The former Minister of Power, Prof Barth Nnaji, on Thursday, called on the Federal Government to establish an agency that will see to the deployment of Information and Communications Technology in Nigerian hospitals revealing that the government is yet to appreciate the use of technology in health care delivery.
Nnaji made the call while delivering a Keynote address at the first matriculation ceremony of Central Washington College, Enugu, held on Saturday, according to a statement by the President of the College, Prof Augustine Akube, and issued on Thursday.
He was quoted to have said that the Nigerian government had not seen tech as a vehicle that can drive health and provide good healthcare facilities for the citizenry.
“Presently, only a few teaching hospitals or medical centres have websites. The Nigerian government could perhaps support the use of ICT in health care delivery systems by establishing an agency that will see to the deployment of ICT in Nigerian hospitals. This should aim to ease delivery of health care by allowing staff and patient records to be kept in a database and accessed online.”
Speaking on the topic, “Nigeria at the Age of Digital Health: Possibilities and Dilemmas,” the chairman of Geometric Power, said that “Digital health-related education skills, knowledge, and competencies are needed at all levels of healthcare to fast-track equipping the current health workforce (health workforce and health ICT workforce) with the needed skills, knowledge, and competencies to successfully implement the Nigerian digital health strategy beyond 2022.”
“The world in which we live today has been changed by the advancement of digital technology. It has the potential to transform radically the delivery of health care and to assist in defining strategies to address future health problems.
“In line with the Government’s goal of providing Universal Health Coverage to the citizenry, the use of digital health and ICT as a tool cannot be overemphasised in negating all the hurdles to guarantee success in this regard,” he said.

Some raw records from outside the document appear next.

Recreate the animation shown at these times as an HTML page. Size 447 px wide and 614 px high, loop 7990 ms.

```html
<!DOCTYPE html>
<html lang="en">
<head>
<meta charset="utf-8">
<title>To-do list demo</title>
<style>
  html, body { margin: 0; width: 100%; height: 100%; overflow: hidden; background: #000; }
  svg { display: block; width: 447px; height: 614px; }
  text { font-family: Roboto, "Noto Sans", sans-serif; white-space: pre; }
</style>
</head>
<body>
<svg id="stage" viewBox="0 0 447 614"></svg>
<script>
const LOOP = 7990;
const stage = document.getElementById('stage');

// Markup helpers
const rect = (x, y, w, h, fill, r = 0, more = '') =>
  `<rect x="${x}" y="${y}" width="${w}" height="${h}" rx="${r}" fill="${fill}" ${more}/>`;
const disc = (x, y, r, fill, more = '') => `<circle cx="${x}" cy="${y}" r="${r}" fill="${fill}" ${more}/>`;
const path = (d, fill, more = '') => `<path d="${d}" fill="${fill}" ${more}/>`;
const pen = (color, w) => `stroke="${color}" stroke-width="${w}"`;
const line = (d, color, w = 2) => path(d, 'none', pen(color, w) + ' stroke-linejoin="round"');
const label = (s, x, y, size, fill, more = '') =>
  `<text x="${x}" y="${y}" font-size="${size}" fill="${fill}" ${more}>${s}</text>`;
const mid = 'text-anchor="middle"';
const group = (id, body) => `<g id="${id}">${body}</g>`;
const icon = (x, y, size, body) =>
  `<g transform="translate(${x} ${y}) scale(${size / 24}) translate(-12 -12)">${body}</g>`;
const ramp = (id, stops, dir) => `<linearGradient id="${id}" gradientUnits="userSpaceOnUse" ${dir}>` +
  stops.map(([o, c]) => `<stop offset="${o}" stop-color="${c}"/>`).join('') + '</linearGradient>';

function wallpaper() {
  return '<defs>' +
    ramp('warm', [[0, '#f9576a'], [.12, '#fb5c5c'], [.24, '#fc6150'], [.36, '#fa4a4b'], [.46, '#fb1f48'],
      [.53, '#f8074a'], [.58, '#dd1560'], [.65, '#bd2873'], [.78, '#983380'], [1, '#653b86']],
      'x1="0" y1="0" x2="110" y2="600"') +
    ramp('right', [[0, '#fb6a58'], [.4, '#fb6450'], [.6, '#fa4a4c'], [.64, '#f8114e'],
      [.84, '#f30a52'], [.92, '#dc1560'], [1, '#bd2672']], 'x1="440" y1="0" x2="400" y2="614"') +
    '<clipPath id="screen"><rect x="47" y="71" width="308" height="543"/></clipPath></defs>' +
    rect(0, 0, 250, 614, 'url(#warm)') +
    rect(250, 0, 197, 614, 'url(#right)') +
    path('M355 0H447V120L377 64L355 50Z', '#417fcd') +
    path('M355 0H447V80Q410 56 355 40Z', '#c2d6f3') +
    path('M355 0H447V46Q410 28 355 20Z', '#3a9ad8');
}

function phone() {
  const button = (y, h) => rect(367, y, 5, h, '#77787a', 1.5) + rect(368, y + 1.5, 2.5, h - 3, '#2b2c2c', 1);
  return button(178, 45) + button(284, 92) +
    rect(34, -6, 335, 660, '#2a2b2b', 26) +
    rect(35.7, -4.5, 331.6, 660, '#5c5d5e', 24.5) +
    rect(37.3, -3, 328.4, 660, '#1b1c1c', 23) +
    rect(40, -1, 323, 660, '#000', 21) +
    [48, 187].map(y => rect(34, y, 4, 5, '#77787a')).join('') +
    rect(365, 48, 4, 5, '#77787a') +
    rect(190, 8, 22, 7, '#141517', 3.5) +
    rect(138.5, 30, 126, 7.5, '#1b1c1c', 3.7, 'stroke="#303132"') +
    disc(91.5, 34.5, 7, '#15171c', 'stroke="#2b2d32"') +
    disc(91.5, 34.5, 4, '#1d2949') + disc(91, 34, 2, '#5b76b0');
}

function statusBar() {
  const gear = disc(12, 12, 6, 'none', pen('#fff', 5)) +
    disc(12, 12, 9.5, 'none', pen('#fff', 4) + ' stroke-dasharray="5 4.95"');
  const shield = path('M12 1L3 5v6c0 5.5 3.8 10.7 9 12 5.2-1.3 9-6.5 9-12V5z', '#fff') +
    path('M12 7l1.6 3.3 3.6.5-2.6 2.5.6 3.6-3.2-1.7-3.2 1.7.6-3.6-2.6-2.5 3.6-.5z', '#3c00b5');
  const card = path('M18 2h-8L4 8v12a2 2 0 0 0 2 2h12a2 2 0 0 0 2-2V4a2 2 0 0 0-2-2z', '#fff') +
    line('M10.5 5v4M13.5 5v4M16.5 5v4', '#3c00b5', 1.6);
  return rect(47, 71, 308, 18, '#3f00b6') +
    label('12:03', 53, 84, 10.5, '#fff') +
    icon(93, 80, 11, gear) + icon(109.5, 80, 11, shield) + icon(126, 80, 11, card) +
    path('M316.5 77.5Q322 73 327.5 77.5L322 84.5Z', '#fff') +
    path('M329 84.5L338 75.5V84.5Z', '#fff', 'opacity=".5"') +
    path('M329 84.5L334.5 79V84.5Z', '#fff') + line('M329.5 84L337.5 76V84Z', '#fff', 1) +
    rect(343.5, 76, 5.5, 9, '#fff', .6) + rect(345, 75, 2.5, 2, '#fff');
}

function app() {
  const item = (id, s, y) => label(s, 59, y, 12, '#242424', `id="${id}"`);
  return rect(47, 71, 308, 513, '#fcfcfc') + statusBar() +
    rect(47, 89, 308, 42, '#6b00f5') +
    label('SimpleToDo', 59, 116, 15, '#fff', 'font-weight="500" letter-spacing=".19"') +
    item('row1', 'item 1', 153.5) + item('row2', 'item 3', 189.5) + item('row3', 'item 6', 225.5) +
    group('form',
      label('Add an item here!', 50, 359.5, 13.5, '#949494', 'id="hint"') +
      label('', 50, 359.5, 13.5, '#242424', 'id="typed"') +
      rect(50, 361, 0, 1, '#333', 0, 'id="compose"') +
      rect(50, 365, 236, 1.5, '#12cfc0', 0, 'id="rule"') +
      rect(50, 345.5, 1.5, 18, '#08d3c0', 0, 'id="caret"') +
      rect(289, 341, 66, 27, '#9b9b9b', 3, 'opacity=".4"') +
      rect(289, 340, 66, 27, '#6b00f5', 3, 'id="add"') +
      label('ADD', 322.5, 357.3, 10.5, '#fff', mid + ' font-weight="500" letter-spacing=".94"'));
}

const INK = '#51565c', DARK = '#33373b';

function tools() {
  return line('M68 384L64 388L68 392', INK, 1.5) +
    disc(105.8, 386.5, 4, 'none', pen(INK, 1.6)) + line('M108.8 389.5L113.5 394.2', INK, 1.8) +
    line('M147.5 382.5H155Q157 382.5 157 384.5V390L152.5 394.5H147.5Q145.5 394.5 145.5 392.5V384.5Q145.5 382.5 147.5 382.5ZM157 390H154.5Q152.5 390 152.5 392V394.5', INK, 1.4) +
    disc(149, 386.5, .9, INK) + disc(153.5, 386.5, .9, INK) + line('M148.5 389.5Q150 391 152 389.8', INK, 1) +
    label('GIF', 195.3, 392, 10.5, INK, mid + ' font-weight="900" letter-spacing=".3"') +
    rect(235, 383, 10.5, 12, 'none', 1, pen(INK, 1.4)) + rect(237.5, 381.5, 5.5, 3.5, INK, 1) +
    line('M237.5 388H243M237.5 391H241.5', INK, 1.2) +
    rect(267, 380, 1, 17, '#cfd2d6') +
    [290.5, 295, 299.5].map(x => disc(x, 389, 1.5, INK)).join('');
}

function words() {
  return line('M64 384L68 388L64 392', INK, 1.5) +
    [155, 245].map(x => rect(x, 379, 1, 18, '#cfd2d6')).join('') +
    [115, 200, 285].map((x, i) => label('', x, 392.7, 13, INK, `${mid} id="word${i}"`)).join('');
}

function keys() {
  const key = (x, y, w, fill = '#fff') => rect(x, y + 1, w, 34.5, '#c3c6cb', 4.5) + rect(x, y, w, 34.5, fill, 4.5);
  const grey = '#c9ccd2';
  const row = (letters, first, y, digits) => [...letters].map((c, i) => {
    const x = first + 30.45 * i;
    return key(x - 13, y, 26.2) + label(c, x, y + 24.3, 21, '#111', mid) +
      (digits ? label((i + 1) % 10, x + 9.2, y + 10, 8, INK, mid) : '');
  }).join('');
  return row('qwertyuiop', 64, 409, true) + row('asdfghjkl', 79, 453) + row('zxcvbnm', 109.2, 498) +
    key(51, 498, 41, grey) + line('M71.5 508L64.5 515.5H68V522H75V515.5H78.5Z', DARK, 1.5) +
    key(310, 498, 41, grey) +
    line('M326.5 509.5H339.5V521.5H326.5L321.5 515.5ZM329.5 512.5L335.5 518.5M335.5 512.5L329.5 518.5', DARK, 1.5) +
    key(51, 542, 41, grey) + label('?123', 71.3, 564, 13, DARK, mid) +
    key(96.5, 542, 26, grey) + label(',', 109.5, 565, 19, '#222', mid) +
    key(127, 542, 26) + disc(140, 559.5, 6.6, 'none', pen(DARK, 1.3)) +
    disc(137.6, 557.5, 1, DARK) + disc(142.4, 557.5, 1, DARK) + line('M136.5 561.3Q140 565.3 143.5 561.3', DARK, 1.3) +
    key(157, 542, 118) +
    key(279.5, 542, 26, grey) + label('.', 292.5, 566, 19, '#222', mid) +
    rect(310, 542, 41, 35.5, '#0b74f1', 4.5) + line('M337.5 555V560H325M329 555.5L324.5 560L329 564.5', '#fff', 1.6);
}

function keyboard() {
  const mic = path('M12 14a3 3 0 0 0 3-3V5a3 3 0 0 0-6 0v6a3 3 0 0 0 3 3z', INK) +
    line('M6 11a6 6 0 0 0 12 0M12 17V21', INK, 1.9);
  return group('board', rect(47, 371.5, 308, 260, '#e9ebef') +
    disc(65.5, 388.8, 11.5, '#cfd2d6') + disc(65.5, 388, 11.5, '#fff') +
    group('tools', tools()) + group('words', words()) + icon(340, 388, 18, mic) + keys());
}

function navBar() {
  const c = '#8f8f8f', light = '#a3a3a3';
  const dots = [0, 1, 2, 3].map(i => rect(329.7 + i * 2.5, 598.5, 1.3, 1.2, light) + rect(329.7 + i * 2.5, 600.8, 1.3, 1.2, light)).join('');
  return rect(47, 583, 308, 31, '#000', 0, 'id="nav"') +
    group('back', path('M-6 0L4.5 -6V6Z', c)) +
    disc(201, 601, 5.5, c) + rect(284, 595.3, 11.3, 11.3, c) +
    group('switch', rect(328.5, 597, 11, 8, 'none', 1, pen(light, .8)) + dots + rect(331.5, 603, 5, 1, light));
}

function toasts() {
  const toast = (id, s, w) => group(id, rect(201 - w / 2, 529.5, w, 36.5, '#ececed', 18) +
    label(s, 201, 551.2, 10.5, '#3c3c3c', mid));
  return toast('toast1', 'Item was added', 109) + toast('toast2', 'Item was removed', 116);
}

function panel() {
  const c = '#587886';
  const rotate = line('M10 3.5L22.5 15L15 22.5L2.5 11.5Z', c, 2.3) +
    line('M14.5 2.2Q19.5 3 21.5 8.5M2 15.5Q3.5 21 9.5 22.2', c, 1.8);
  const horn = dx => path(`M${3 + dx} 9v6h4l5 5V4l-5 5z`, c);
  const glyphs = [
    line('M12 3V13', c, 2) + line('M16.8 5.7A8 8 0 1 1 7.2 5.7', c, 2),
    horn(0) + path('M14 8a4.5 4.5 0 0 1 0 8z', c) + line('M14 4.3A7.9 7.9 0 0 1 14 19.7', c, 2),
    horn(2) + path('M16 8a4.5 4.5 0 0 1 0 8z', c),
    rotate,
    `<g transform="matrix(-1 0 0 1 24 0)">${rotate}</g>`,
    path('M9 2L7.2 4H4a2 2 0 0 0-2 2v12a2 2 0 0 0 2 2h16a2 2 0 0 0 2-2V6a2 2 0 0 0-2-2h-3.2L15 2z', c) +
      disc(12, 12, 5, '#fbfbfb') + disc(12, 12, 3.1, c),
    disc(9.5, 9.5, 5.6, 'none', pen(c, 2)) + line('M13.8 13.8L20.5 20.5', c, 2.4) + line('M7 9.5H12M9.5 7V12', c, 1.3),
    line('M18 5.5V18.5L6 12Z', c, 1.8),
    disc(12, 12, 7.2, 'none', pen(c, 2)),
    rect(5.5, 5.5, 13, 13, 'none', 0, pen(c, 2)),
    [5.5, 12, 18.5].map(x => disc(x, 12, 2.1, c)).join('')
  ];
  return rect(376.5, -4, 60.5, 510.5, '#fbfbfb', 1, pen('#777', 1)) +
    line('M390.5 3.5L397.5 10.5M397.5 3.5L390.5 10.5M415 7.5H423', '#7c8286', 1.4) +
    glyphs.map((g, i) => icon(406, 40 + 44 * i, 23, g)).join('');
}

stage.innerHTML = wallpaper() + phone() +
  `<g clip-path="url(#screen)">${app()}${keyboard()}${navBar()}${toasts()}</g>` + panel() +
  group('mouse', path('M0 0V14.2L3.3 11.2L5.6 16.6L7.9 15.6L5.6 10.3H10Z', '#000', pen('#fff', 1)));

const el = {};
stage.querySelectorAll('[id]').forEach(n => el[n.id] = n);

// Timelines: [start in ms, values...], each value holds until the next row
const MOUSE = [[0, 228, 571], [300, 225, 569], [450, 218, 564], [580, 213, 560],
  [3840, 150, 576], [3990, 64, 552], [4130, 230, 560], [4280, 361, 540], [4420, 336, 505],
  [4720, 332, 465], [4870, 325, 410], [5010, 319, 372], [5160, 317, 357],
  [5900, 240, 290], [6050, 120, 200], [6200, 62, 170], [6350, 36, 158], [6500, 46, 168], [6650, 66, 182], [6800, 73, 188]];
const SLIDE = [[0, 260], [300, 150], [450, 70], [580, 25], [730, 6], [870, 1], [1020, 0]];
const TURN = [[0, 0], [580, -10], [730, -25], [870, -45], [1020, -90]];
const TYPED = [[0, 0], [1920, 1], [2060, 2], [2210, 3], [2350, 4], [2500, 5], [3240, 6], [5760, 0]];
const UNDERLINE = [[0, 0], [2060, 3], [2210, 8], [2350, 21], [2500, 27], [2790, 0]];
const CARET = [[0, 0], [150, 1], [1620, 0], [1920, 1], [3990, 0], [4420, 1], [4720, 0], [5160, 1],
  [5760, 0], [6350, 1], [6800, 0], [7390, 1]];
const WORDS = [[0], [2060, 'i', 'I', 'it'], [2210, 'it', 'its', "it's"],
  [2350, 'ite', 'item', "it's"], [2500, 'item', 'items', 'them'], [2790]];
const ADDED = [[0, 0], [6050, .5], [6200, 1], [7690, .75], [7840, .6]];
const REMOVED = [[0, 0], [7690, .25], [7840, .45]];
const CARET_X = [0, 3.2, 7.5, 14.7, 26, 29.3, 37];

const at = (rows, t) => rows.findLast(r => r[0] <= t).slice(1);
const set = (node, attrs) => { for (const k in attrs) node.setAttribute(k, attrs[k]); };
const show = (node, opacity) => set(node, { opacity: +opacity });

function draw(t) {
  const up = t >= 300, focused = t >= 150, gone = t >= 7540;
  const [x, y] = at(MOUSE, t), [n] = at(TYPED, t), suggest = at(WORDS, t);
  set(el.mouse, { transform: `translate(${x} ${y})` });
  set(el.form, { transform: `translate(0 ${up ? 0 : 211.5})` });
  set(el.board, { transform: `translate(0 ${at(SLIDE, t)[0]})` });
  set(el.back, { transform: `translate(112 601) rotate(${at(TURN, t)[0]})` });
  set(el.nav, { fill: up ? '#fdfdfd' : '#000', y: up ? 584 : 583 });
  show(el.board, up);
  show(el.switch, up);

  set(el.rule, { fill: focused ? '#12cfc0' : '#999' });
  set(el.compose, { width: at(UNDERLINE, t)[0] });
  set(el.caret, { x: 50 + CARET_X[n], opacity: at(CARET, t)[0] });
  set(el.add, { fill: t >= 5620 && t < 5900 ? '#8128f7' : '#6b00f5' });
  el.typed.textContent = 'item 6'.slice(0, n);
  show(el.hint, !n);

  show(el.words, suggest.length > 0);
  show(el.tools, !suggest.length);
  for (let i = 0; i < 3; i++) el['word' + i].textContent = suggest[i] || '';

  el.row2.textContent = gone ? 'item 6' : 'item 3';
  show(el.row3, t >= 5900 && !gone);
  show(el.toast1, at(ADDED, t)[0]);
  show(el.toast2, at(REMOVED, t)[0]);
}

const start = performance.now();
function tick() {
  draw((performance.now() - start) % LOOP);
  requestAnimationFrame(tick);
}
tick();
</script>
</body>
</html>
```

In his address, the President/Founder of the institution, Professor Augustine Akubue, said he established the College because of the unwholesomeness and glaring decay in Nigeria’s educational system, especially in the areas of nursing/ health sciences and technology.
“This is made worse by the incessant industrial crisis between the Government and academics/ professionals in tertiary institutions which portend great danger to the society,” he said.
Akubue, a medical doctor and a consultant Professor of Public Health and Epidemiology, with the World Health Organisation, stated that statistics had shown that in the face of the increasing number of Nigerians seeking tertiary education in the last decade, only about 42 per cent of them could gain such admissions.
“The Central Washington College was birthed as an umbrella College of Nursing/Health Sciences and Technology which is committed to adding value to our educational system through purposeful contributions that would build a coterie of health forces with specialised skills in line with global practices.
Consequently, our drive to provide these specialised services as a notable private higher institution of learning is considered timely and welcome because it is one of the sure antidotes to the daily increasing rate of capital flight and brain drain, especially in Nigeria’s health sector.”
200 students matriculated during the matriculation ceremony held at the college auditorium.